- Michael Smith, The Spying Game (Victor Gollancz Ltd, 1996)
- Yigal Sheffy, British Military Intelligence in the Palestine Campaign, 1914–1918 (Cass Series—Studies in Intelligence, 1998
- Hopkinson, Irish War of Independence p. 89
- Bowden, Tom (1974). Michael Elliott-Bateman; John Ellis; Tom Bowden, eds. Revolt to revolution: studies in the 19th and 20th century. European experience. The fourth dimension of warfare 2. Manchester University Press. p. 252. ISBN 978-0-87471-448-7.
- Dwyer, The Squad p. 190
- Anne Dolan, 'Killing and Bloody Sunday, 1920,' pp. 798-799; Jane Leonard, 'The Dead of Bloody Sunday,'pp. 115-20.
- Dolan, pp. 801-2; Leonard, pp. 110-13.
- Dolan, pp. 802; Leonard, pp. 109-10.
- Dolan, pp. 803; Leonard, pp. 120-29.
- Dolan, pp. 799; Leonard, pp. 106-7.
- Tom Bowden, 'Bloody Sunday--a Reappraisal,' p. 27
- Charles Townshend, 'Bloody Sunday--Michael Collins Speaks,' pp. 380-82
- Jane Leonard, 'The Dead of Bloody Sunday,' p. 120-29
- Hopkinson, p. 90
- Dwyer, p. 191
- Leeson, p. 49
- Leeson, p.50
- Dwyer p. 187; Leeson, "Death in the Afternoon", pp. 58–59
- Leeson, p. 52
- Leeson, p. 53
- Leeson, p. 57
- Leeson, p. 58
- Leeson, p.51
- Leeson, p. 63
- Leeson, p. 55
- Leeson, pp. 54–5
- "Dublin Castle – History – Chapter 16". Dublincastle.ie. Retrieved 13 November 2009.
- N.Y. Times, Nov. 24, 1920
- Hopkinson, Irish War of Independence, p. 88.
- Dwyer p. 191
- Leeson, pp. 49–50 and passim
- "The Last Stand for the Civil War – A War of Independence period Webley Revolver". Mealys Rare Books Limited.

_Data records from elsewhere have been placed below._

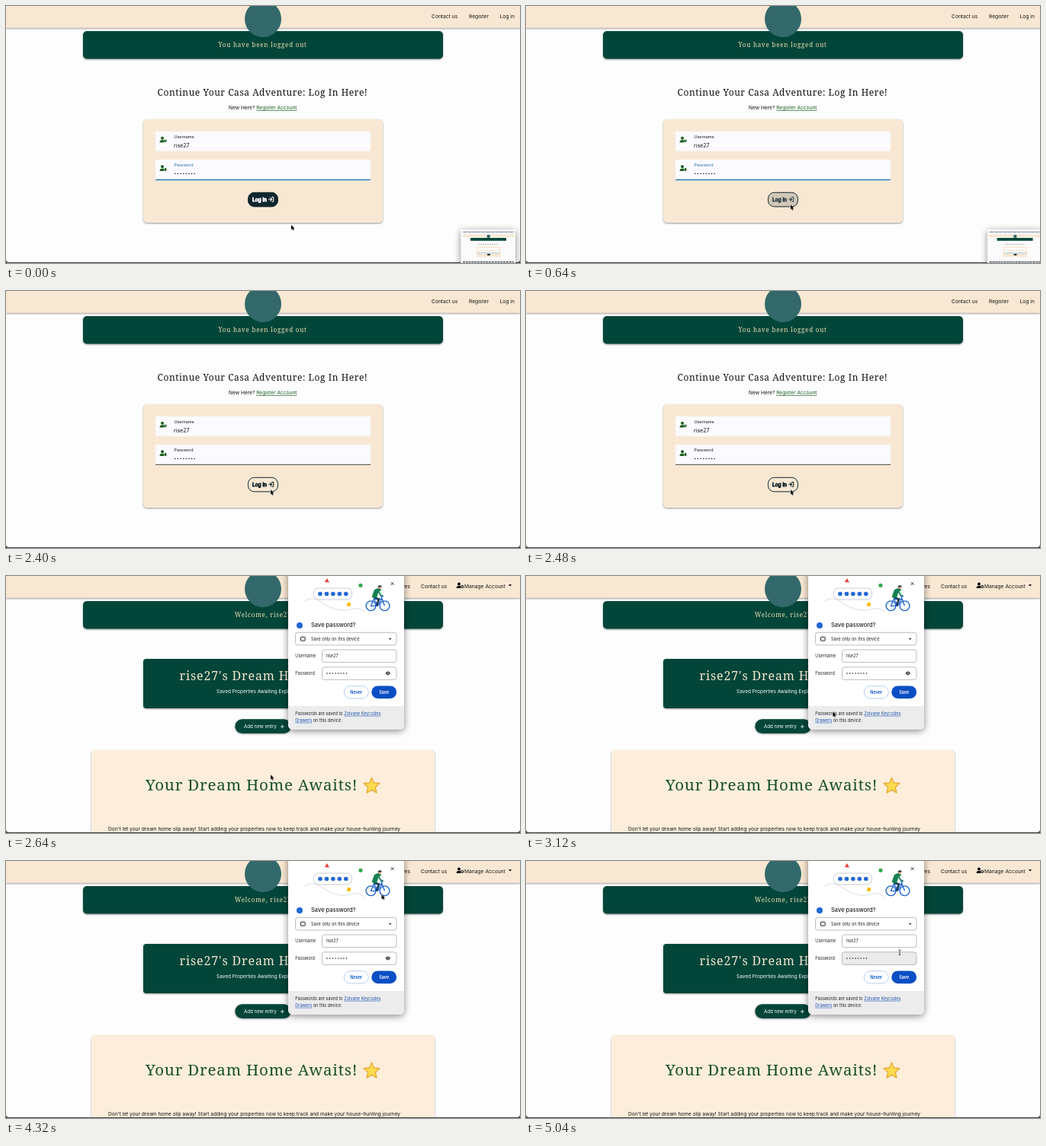
Write an HTML page that moves like this. It is 674x338 px and loops after 5120 ms.

```html
<!DOCTYPE html>
<html lang="en">
<head>
<meta charset="utf-8">
<title>Log in flow</title>
<style>
html, body { margin: 0; width: 100%; height: 100%; overflow: hidden; background: #fdfdfd; }
svg { display: block; width: 100vw; height: 100vh; }
text { font: 6.7px Inter, sans-serif; fill: #111; white-space: pre; }
.serif { font-family: "Noto Serif", serif; }
.banner { font-size: 8px; letter-spacing: .8px; fill: #f3dfb4; }
.h2 { font-size: 12px; letter-spacing: .55px; }
.hero { font-size: 16px; letter-spacing: .87px; fill: #f8e8d3; }
.title { font-size: 20.5px; letter-spacing: .82px; fill: #15502a; }
.small { font-size: 5.4px; }
.pop text { font-size: 5.55px; fill: #222; }
.pop .ask { font-size: 7.5px; font-weight: 500; }
.pop .act { font-weight: 600; fill: #0b57d0; }
.link { text-decoration: underline; fill: #1b5e20; }
.pop .link { fill: #1a56b0; }
.light, .pop .light { fill: #fff; }
.sand { fill: #f8e8d3; }
.green { fill: #024639; }
.line { fill: none; stroke: #111; }
.dots { stroke: #111; stroke-width: 1.6; stroke-linecap: round; stroke-dasharray: 0 3.65; }
.shadow { filter: drop-shadow(0 1px 1px #0006); }
.lift { filter: drop-shadow(0 2px 5px #0007); }

.login, .home, .pop, .btn, .ink, .edge, .label, .thumb, .pointer, .arrow, .beam, .eye, .field {
  animation: 5.12s linear infinite;
}
.login { animation-name: leave; animation-timing-function: step-end; }
.home { animation-name: enter; animation-timing-function: step-end; }
.pop { animation-name: popup; animation-timing-function: step-end; }
.btn { animation-name: btn; stroke: #10262d; }
.ink { animation-name: ink; }
.edge { animation-name: edge; animation-timing-function: step-end; }
.label { animation-name: label; animation-timing-function: step-end; }
.thumb { animation-name: slide; }
.pointer { animation-name: move; }
.arrow, .eye { animation-name: off; animation-timing-function: step-end; }
.beam { animation-name: on; animation-timing-function: step-end; }
.field { animation-name: field; animation-timing-function: step-end; }

@keyframes leave { 0% { visibility: visible } 50%, 100% { visibility: hidden } }
@keyframes enter { 0% { visibility: hidden } 50%, 100% { visibility: visible } }
@keyframes popup { 0% { visibility: hidden } 50.8%, 100% { visibility: visible } }
@keyframes off { 0% { visibility: inherit } 95.7%, 100% { visibility: hidden } }
@keyframes on { 0% { visibility: hidden } 95.7%, 100% { visibility: visible } }
@keyframes field { 0% { fill: #fff } 95.7%, 100% { fill: #ebebeb } }
@keyframes btn {
  0%, 9.4% { fill: #10262d; animation-timing-function: ease }
  15.2%, 100% { fill: #f8e8d3 }
}
@keyframes ink {
  0%, 9.4% { fill: #fff; stroke: #fff; animation-timing-function: ease }
  15.2%, 100% { fill: #10262d; stroke: #10262d }
}
@keyframes edge { 0% { fill: #2385c4; height: 1.5px } 45.3%, 100% { fill: #444; height: 1px } }
@keyframes label { 0% { fill: #1c6ea8 } 45.3%, 100% { fill: #111 } }
@keyframes slide {
  0%, 10.2% { transform: none; animation-timing-function: ease-in-out }
  20.7%, 100% { transform: translateX(86px) }
}
@keyframes move {
  0%, 1.6% { transform: translate(374px, 288px); animation-timing-function: ease-in-out }
  11.5%, 56.25% { transform: translate(347px, 261.5px); animation-timing-function: ease-in-out }
  67.2%, 85.9% { transform: translate(492.5px, 44px); animation-timing-function: ease-in-out }
  96.9%, 100% { transform: translate(490px, 120px) }
}
</style>
</head>
<body>
<svg viewBox="0 0 674 338" preserveAspectRatio="none">
  <defs>
    <g id="user">
      <circle cx="3.4" cy="2" r="2"/>
      <path d="M0 7.6V7a2.6 2.6 0 0 1 2.6-2.5h1.6A2.6 2.6 0 0 1 5.6 5v2.6z"/>
    </g>
  </defs>

  <rect width="674" height="338" fill="#444"/>
  <path d="M0 0H674V333a4 4 0 0 1-4 4H4a4 4 0 0 1-4-4z" fill="#fdfdfd"/>

  <!-- shared header -->
  <rect class="sand shadow" y="-4" width="674" height="32.8"/>
  <rect class="green shadow" x="101" y="33" width="472" height="36.5" rx="5"/>
  <circle cx="337" cy="17" r="24" fill="#33696b"/>

  <g class="login">
    <text x="558" y="16">Contact us</text>
    <text x="607" y="16">Register</text>
    <text x="647.5" y="16">Log in</text>
    <text class="serif banner" x="278.5" y="54">You have been logged out</text>
    <text class="serif h2" x="198.5" y="118">Continue Your Casa Adventure: Log In Here!</text>
    <text x="292" y="136" style="font-size:6.6px">New Here? <tspan class="link">Register Account</tspan></text>

    <rect class="sand shadow" x="180" y="149" width="314" height="136" rx="5"/>
    <g fill="#fbfaff">
      <rect x="196" y="165" width="282" height="26" rx="1"/>
      <rect x="196" y="202" width="282" height="26.5" rx="1"/>
    </g>
    <rect class="edge" x="196" y="227.8" width="282" height="1.5"/>
    <g fill="#1b5e20">
      <use href="#user" x="201.6" y="171.8"/>
      <circle cx="208.8" cy="177.3" r="1.9"/>
      <use href="#user" x="201.6" y="209.3"/>
      <rect x="207.7" y="213.2" width="2.8" height="3.6" rx=".6"/>
    </g>
    <circle cx="208.8" cy="177.3" r=".7" fill="#fbfaff"/>
    <text class="small" x="220.5" y="174">Username</text>
    <text x="220" y="185.5" style="font-size:7px">rise27</text>
    <text class="small label" x="220.5" y="211">Password</text>
    <path class="dots" d="M221.7 220.5h25.7"/>

    <rect class="btn" x="317.5" y="245.3" width="39" height="18.6" rx="8"/>
    <text class="ink" x="323" y="256.8" style="font-size:6.5px;stroke:none">Log in</text>
    <g class="ink" style="fill:none" stroke-width="1.1" stroke-linecap="round" stroke-linejoin="round">
      <path style="fill:none" d="M344.6 254.3h3.8m-1.7-2 2 2-2 2M348.8 251.4h1.1q.8 0 .8.8v4.2q0 .8-.8.8h-1.1"/>
    </g>
  </g>

  <g class="home">
    <text x="530" y="16" text-anchor="end">Features</text>
    <text x="544" y="16">Contact us</text>
    <use href="#user" x="590.6" y="8.4"/>
    <circle class="line" cx="598.2" cy="14" r="1.5" stroke-width="1.1"/>
    <text x="601" y="16">Manage Account</text>
    <path d="M658.8 11.2h4.4l-2.2 2.3z"/>
    <text class="serif banner" x="300" y="54">Welcome, rise27</text>

    <rect class="green shadow" x="180" y="109" width="314" height="65" rx="4"/>
    <text class="serif hero" x="227.5" y="137">rise27's Dream Home List</text>
    <text class="light" x="276" y="153.5" style="font-size:6.45px">Saved Properties Awaiting Exploration</text>
    <rect class="green shadow" x="300.3" y="188.3" width="73.5" height="18.8" rx="9.4"/>
    <text class="light" x="312" y="200" style="font-size:6.2px">Add new entry</text>
    <path d="M360 198h4.6m-2.3-2.3v4.6" stroke="#fff" stroke-width=".8"/>

    <path class="shadow" d="M112 340V234a5 5 0 0 1 5-5H557a5 5 0 0 1 5 5V340z" fill="#fdeedb"/>
    <text class="serif title" x="183" y="282">Your Dream Home Awaits!</text>
    <path d="M479.5 265.2l3 6.8 7.4.8-5.5 5 1.6 7.3-6.5-3.7-6.5 3.7 1.6-7.3-5.5-5 7.4-.8z"
      fill="#fddb50" stroke="#e8ab37" stroke-width="1.4" stroke-linejoin="round"/>
    <text x="134" y="334.5" style="font-size:6.6px">Don't let your dream home slip away! Start adding your properties now to keep track and make your house-hunting journey</text>
    <rect y="337" width="674" height="1" fill="#444"/>
  </g>

  <g class="pop">
    <rect class="lift" x="370" y="-10" width="152" height="212" rx="6" fill="#fff"/>
    <path d="M370 171H522V196a6 6 0 0 1-6 6H376a6 6 0 0 1-6-6z" fill="#ececed"/>

    <!-- illustration -->
    <path d="M390 34C399 28 405 29 413 34S432 46 445 45s15-6 25 2" fill="none" stroke="#d0d3d8" stroke-width=".8"/>
    <rect x="403.5" y="16" width="50" height="15" rx="6" fill="#fff" stroke="#c9cdd3"/>
    <path d="M412 23.5h34" stroke="#2167d5" stroke-width="5.6" stroke-linecap="round" stroke-dasharray="0 8.45"/>
    <path d="M421 3l3 5.6-6.2-.6z" fill="#e94335"/>
    <circle cx="465" cy="12.3" r="2.6" fill="#34a853"/>
    <rect x="447.2" y="35" width="4.8" height="4.8" rx=".6" fill="#fbbc04" transform="rotate(18 449.6 37.4)"/>
    <g fill="none" stroke="#1b62cd" stroke-width="1.3" stroke-linejoin="round">
      <circle cx="478.5" cy="39.3" r="6.4"/>
      <circle cx="496.5" cy="39.3" r="6.4"/>
      <path d="M478.5 39.3l4-9h10l-5 9zM482.4 30l5.1 9.3M496.5 39.3l-4.6-12.5h3"/>
    </g>
    <path d="M482 28l7 2.5-3 8.5" fill="none" stroke="#173a63" stroke-width="2.6" stroke-linejoin="round"/>
    <path d="M479.5 28l3.5-10 5.5-2.5 4 3-4 2.5-2.5 8z" fill="#168052"/>
    <path d="M488.5 20l2.5 5 3.5 1" fill="none" stroke="#168052" stroke-width="1.8"/>
    <circle cx="490.3" cy="15" r="2.2" fill="#e5a98a"/>
    <path d="M487.7 15a2.7 2.7 0 0 1 5.2-1z" fill="#222d40"/>

    <path class="line" d="M504.6 8l4 4m0-4-4 4" stroke-width=".8"/>
    <circle cx="385" cy="65" r="4" fill="#2167d5"/>
    <text class="ask" x="400" y="67.3">Save password?</text>

    <g fill="#fff" stroke="#a9acb1" stroke-width=".8">
      <rect x="379.5" y="74.3" width="132.5" height="16.6" rx="3"/>
      <rect x="414.5" y="97" width="97.5" height="16.6" rx="3"/>
      <rect class="field" x="414.5" y="119.8" width="97.5" height="16.6" rx="3"/>
      <rect x="443.3" y="144.7" width="32" height="16.3" rx="8.1" stroke="#a8c1e8"/>
    </g>
    <circle cx="389.3" cy="82.8" r="5" fill="#e9eaec"/>
    <rect class="line" x="386.5" y="80.3" width="5.6" height="4.8" rx=".8" stroke-width=".8"/>
    <text x="400" y="84.8">Save only on this device</text>
    <path d="M501.7 81.7h4l-2 2.2z" fill="#333"/>
    <text x="379.3" y="107">Username</text>
    <text x="419.5" y="107">rise27</text>
    <text x="379.3" y="130">Password</text>
    <path class="dots" d="M421 128h25.7"/>
    <g class="eye">
      <path d="M497.6 128q3.2-4.8 6.4 0-3.2 4.8-6.4 0z" fill="#222"/>
      <circle cx="500.8" cy="128" r="1.2" fill="#222" stroke="#fff" stroke-width=".6"/>
    </g>
    <text class="act" x="459.3" y="155" text-anchor="middle">Never</text>
    <rect x="479.3" y="144.4" width="32.8" height="16.9" rx="8.4" fill="#0b4fc4"/>
    <text class="act light" x="495.7" y="155" text-anchor="middle">Save</text>
    <text x="379.3" y="182.8">Passwords are saved to <tspan class="link">Zolvane Keycodes</tspan></text>
    <text x="379.3" y="191.8"><tspan class="link">Drawers</tspan> on this device.</text>
  </g>

  <!-- screenshot preview -->
  <g class="thumb">
    <rect class="lift" x="596.5" y="294" width="71.5" height="50" rx="2" fill="#fff"/>
    <rect x="598.5" y="296" width="68" height="42" fill="#fbfbfb"/>
    <rect x="598.5" y="296" width="68" height="2.5" fill="#cfd3dc"/>
    <path d="M600 297.3h64" stroke="#8796a8" stroke-width=".8" stroke-dasharray="4 2"/>
    <rect class="sand" x="598.5" y="300.5" width="68" height="3.5"/>
    <rect class="green" x="609" y="305" width="47" height="3.8" rx=".6"/>
    <circle cx="632.7" cy="303" r="2.3" fill="#33696b"/>
    <path d="M619 313.3h27" stroke="#999" stroke-width=".8" stroke-dasharray="2 1"/>
    <rect class="sand" x="617" y="316.5" width="31.5" height="13.5" rx=".6"/>
    <path d="M618.6 319.5h28.3m-28.3 4h28.3" stroke="#fff" stroke-width="2.4"/>
    <path d="M618.6 324.8h28.3" stroke="#2385c4" stroke-width=".4"/>
    <rect x="631" y="326" width="4" height="2" rx=".8" fill="#10262d"/>
    <path d="M599 336.6h67" stroke="#59616e" stroke-width="1.6" stroke-dasharray="3 .8"/>
  </g>

  <g class="pointer">
    <path class="arrow" d="M0 0V6.2L1.5 4.9 2.5 7.2 3.6 6.7 2.6 4.5H4.6z" stroke="#fff" stroke-width=".7" paint-order="stroke"/>
    <path class="beam line" d="M-1.3-3.2Q0-3.2 0-2.2 0-3.2 1.3-3.2M0-2.2V2.8M-1.3 3.6Q0 3.6 0 2.8 0 3.6 1.3 3.6" stroke-width=".7"/>
  </g>
</svg>
</body>
</html>
```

Retrieved 7 July 2012.
- Richard Bennet, The Black and Tans, Barnes & Noble, 1959.
- Tom Bowden, 'Bloody Sunday—A Reappraisal,' European Studies Review, vol 2, no. 1 (1972).
- Tim Carey and Marcus de Búrca, "Bloody Sunday 1920: New Evidence," History Ireland, vol. 11, no. 2 (Summer 2003).
- Tim Pat Coogan, ' 'Michael Collins (1990, Hutchinson) (ISBN 0-09-174106-8)
- T. Ryle Dwyer, The Squad and the intelligence operations of Michael Collins, Dublin, 2005.
- Michael Hopkinson, The Irish War of Independence, Gill & Macmillan, Dublin, 2004.
- David Leeson, Death in the Afternoon: The Croke Park Massacre, 21 November 1920, Canadian Journal of History, vol. 38, no. 1 (April 2003).
- Jane Leonard, '"English Dogs" or "Poor Devils"? The Dead of Bloody Sunday Morning,' pp. 102–40 in David Fitzpatrick (ed.) Terror in Ireland 1916-1923 (Dublin: Lilliput Press, 2012).
- Yigal Sheffy, British Military Intelligence in the Palestine Campaign, 1914–1918 (Cass Series—Studies in Intelligence, 1998).
- Michael Smith, The Spying Game (Victor Gollancz Ltd, 1996).
- Charles Townshend, "Bloody Sunday—Michael Collins Speaks", European Studies Review, vol. 9 (1979).